Living Green

hints for green living

Looking to save energy and live a greener life?

Try these hints and tips to cut energy use, reduce waste, and clean green in your organized home.

Make Ice With Recycled Milk Cartons

Need ice for summer events? Turn to the humble milk carton! As you empty them, drain, rinse and refill square milk cartons with clean water. Leave an inch in the top for expansion, then tuck into the freezer. Use frozen cartons whole to cool ice chests. For crushed ice, turn the cartons sideways and smack smartly against a concrete floor on all sides, then tear open the top and pour. Energy saving bonus: keeping freezers full cuts energy use.

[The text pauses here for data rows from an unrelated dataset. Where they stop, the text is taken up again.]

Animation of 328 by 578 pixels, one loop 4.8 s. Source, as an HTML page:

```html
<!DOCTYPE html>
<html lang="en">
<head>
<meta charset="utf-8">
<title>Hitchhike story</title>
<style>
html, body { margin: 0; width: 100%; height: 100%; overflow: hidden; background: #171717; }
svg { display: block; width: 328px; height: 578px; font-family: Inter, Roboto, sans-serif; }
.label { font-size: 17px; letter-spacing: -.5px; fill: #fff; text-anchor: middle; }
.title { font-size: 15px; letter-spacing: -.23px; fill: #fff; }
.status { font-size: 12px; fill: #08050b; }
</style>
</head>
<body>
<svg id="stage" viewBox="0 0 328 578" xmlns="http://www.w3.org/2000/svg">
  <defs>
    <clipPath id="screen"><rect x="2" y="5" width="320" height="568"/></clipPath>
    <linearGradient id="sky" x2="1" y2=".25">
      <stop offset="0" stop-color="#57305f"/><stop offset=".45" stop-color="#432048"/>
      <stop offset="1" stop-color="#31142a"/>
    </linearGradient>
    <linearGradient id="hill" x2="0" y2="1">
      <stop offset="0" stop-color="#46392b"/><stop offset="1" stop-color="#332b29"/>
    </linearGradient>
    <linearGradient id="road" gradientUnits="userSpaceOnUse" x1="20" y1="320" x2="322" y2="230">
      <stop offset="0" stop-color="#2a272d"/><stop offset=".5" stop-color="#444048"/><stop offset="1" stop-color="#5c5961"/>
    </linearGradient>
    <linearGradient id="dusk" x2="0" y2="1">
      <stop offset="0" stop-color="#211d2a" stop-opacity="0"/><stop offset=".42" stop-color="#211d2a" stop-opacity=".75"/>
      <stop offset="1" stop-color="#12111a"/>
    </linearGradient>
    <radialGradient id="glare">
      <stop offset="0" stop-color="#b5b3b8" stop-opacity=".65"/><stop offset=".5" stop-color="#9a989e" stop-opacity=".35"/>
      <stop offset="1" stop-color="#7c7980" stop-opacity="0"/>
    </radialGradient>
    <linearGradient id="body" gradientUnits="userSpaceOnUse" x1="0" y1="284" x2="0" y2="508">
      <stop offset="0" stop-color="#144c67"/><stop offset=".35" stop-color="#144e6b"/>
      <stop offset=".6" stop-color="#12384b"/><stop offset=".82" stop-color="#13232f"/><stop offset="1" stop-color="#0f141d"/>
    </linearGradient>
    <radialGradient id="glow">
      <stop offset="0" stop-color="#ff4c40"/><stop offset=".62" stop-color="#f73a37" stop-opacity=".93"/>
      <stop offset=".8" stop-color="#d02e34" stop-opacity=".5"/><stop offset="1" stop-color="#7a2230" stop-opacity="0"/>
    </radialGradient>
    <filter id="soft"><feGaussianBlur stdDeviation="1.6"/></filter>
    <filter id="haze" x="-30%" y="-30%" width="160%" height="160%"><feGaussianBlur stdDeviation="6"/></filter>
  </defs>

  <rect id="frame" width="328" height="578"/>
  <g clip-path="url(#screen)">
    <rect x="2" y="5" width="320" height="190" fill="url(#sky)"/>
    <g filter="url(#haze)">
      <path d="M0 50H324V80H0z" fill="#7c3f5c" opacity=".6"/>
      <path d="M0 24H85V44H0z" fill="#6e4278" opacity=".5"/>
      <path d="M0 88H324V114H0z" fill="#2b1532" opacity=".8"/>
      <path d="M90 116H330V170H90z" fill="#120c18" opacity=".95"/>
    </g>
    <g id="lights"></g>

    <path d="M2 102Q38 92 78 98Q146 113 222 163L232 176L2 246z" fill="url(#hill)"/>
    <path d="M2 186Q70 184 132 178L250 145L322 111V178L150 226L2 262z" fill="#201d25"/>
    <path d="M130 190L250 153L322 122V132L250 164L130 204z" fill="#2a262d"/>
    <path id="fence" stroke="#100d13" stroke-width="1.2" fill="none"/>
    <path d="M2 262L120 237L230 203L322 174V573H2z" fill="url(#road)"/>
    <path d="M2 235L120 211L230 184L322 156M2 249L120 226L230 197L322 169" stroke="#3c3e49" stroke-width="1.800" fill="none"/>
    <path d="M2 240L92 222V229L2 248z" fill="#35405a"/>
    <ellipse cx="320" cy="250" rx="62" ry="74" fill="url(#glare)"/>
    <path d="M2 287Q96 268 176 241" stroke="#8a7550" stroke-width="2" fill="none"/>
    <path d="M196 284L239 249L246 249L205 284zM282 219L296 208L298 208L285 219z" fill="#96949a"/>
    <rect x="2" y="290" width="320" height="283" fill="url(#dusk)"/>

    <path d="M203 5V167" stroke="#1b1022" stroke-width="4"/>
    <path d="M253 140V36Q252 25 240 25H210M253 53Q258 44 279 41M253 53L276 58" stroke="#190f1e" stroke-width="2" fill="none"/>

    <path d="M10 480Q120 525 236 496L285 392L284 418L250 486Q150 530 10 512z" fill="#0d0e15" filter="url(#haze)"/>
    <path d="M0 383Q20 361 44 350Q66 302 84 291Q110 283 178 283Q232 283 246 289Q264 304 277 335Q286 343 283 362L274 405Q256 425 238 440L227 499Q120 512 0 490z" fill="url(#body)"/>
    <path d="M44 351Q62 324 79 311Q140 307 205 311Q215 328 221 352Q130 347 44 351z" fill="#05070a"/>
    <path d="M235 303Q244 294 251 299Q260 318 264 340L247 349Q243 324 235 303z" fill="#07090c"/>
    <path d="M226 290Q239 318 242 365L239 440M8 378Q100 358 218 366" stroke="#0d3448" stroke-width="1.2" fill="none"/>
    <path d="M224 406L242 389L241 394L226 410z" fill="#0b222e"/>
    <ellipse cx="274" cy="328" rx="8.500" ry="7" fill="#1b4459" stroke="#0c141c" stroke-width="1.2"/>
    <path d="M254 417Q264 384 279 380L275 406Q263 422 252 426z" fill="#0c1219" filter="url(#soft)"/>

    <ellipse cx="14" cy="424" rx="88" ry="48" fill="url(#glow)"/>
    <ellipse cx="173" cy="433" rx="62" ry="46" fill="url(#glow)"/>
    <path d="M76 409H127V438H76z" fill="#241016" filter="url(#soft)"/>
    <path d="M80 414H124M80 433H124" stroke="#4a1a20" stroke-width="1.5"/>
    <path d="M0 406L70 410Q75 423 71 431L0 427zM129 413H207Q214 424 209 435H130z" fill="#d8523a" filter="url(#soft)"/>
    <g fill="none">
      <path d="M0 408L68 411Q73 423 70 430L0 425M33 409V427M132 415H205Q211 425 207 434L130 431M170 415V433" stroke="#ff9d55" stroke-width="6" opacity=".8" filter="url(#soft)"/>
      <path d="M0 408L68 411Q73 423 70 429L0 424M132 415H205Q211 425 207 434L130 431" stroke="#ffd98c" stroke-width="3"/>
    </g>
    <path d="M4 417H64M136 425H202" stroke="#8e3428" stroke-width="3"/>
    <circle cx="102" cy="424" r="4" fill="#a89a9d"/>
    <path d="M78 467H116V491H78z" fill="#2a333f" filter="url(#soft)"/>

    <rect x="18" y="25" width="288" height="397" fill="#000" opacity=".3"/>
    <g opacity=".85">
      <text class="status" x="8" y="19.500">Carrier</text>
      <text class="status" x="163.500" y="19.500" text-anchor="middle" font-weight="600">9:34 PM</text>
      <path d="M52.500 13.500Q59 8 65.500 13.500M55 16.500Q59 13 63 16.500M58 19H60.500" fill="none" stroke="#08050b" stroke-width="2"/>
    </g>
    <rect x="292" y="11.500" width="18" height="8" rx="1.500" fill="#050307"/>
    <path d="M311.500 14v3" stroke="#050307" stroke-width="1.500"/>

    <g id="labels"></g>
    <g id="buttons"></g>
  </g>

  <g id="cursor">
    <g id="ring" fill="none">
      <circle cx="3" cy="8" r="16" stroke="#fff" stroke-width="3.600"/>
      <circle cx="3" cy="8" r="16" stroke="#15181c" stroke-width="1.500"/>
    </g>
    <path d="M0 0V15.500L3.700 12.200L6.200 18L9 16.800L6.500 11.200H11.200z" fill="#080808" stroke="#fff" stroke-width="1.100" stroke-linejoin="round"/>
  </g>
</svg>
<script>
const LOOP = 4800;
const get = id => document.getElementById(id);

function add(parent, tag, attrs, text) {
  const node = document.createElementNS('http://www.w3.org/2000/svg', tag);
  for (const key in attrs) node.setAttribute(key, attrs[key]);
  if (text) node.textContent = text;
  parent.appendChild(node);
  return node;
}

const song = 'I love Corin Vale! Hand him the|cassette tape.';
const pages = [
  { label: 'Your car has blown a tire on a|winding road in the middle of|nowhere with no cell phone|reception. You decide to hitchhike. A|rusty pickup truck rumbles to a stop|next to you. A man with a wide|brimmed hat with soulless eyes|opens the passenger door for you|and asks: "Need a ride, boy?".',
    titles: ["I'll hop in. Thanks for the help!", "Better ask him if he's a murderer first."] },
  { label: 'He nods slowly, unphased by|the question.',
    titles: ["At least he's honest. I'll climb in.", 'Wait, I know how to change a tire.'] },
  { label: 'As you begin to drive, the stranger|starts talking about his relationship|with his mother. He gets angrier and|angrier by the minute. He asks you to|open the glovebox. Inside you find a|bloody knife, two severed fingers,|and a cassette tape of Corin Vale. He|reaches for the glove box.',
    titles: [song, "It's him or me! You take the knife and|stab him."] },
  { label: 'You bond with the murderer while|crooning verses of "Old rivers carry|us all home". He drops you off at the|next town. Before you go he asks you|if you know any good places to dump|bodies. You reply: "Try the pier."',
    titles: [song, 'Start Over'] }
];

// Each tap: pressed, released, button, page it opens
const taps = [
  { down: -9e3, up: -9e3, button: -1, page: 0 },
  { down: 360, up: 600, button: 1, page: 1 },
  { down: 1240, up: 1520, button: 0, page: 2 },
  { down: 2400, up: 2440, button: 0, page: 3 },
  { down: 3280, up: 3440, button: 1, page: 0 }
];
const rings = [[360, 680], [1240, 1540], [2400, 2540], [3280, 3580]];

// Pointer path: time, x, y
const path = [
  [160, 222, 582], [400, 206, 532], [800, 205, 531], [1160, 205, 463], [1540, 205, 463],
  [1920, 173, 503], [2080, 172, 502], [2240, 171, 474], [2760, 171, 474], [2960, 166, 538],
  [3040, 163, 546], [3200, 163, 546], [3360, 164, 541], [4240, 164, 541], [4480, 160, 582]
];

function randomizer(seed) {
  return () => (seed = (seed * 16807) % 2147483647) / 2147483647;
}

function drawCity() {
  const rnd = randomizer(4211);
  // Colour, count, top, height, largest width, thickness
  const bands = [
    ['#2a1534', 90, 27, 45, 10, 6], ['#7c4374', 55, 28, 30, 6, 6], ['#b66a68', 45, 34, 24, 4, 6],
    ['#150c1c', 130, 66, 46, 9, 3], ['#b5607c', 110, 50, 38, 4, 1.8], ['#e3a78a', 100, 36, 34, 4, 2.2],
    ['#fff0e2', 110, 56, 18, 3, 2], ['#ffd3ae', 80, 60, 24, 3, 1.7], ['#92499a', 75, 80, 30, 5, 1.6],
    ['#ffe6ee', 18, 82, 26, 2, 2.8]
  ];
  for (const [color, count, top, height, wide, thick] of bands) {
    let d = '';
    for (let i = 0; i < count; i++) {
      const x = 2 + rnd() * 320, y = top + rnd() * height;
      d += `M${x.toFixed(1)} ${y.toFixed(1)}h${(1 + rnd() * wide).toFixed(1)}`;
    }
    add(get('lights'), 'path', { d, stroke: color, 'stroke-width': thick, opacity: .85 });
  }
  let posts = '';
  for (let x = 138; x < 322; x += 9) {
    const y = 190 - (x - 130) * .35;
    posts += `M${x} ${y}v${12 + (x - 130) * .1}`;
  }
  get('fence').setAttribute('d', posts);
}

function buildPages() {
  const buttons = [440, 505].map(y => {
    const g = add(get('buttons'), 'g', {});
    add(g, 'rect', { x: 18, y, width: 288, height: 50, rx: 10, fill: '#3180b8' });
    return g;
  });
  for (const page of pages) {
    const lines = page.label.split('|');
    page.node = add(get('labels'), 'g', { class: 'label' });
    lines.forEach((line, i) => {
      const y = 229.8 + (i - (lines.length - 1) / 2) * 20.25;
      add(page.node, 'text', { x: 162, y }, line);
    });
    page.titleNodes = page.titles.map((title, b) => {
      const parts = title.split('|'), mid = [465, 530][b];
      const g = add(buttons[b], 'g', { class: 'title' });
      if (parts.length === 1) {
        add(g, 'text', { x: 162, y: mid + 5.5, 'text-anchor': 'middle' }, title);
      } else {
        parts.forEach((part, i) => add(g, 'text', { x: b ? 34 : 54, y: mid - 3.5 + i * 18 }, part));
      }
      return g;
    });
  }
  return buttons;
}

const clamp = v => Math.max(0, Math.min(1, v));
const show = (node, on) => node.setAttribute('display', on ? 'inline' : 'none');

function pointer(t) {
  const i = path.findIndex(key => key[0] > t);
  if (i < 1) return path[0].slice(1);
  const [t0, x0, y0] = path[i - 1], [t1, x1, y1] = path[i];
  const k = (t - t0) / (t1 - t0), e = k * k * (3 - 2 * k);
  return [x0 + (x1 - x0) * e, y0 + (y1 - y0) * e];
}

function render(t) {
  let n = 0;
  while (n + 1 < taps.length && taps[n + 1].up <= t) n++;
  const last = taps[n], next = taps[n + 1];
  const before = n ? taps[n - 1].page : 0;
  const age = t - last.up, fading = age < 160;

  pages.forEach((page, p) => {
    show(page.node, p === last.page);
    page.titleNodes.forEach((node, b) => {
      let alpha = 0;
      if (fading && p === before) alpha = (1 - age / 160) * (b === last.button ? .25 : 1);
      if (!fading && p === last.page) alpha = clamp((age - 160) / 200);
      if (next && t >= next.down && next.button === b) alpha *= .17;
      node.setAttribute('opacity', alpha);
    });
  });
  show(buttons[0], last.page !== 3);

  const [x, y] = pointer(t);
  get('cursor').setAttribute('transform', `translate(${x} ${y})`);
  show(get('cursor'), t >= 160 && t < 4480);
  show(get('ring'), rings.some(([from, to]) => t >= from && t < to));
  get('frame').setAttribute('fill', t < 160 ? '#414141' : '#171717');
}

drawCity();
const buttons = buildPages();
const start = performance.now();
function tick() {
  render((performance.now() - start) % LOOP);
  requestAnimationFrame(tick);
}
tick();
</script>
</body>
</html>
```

Give The Fridge Some Air

Cramming food into the refrigerator cuts air circulation and leads to cold spots that waste energy (and freeze food!) Give refrigerator contents some breathing room to reduce energy use and food waste. In the freezer? Go the other way and pack it full for best energy consumption. Get more tips to cut energy use in the kitchen:

Chill Out! Cut Energy Use in Refrigerator and Freezer

New Use For Old Sponges

When the kitchen sponge has reached the end of useful, give it a new lease on life! Rinse it well, then place in the bottom of a flower pot when planting. The sponge will retain moisture and prevent soil from washing away.

Save at the Farmers' Market

Shopping the farmers' market? For maximum savings on fresh, locavore produce, shop the market near closing hours. Vendors are often willing to cut prices on surplus goods at day's end, so they won't have to cart it home. Make them an offer ... and cut food costs!

Ceiling Fan Solution For A Warmer Winter

In summer, a ceiling fan adds a welcome, cooling breeze--but did you know your fan can help you stay warm in winter, too? Most modern fans include a reverse setting to draw cold air upward and redistribute warmer air downward around the edges of the room in cold weather. How to tell the difference? Look up! In summer, you'll want the fan's blades to run counter-clockwise for cooling; in winter, blades move clockwise to draw cold air upward.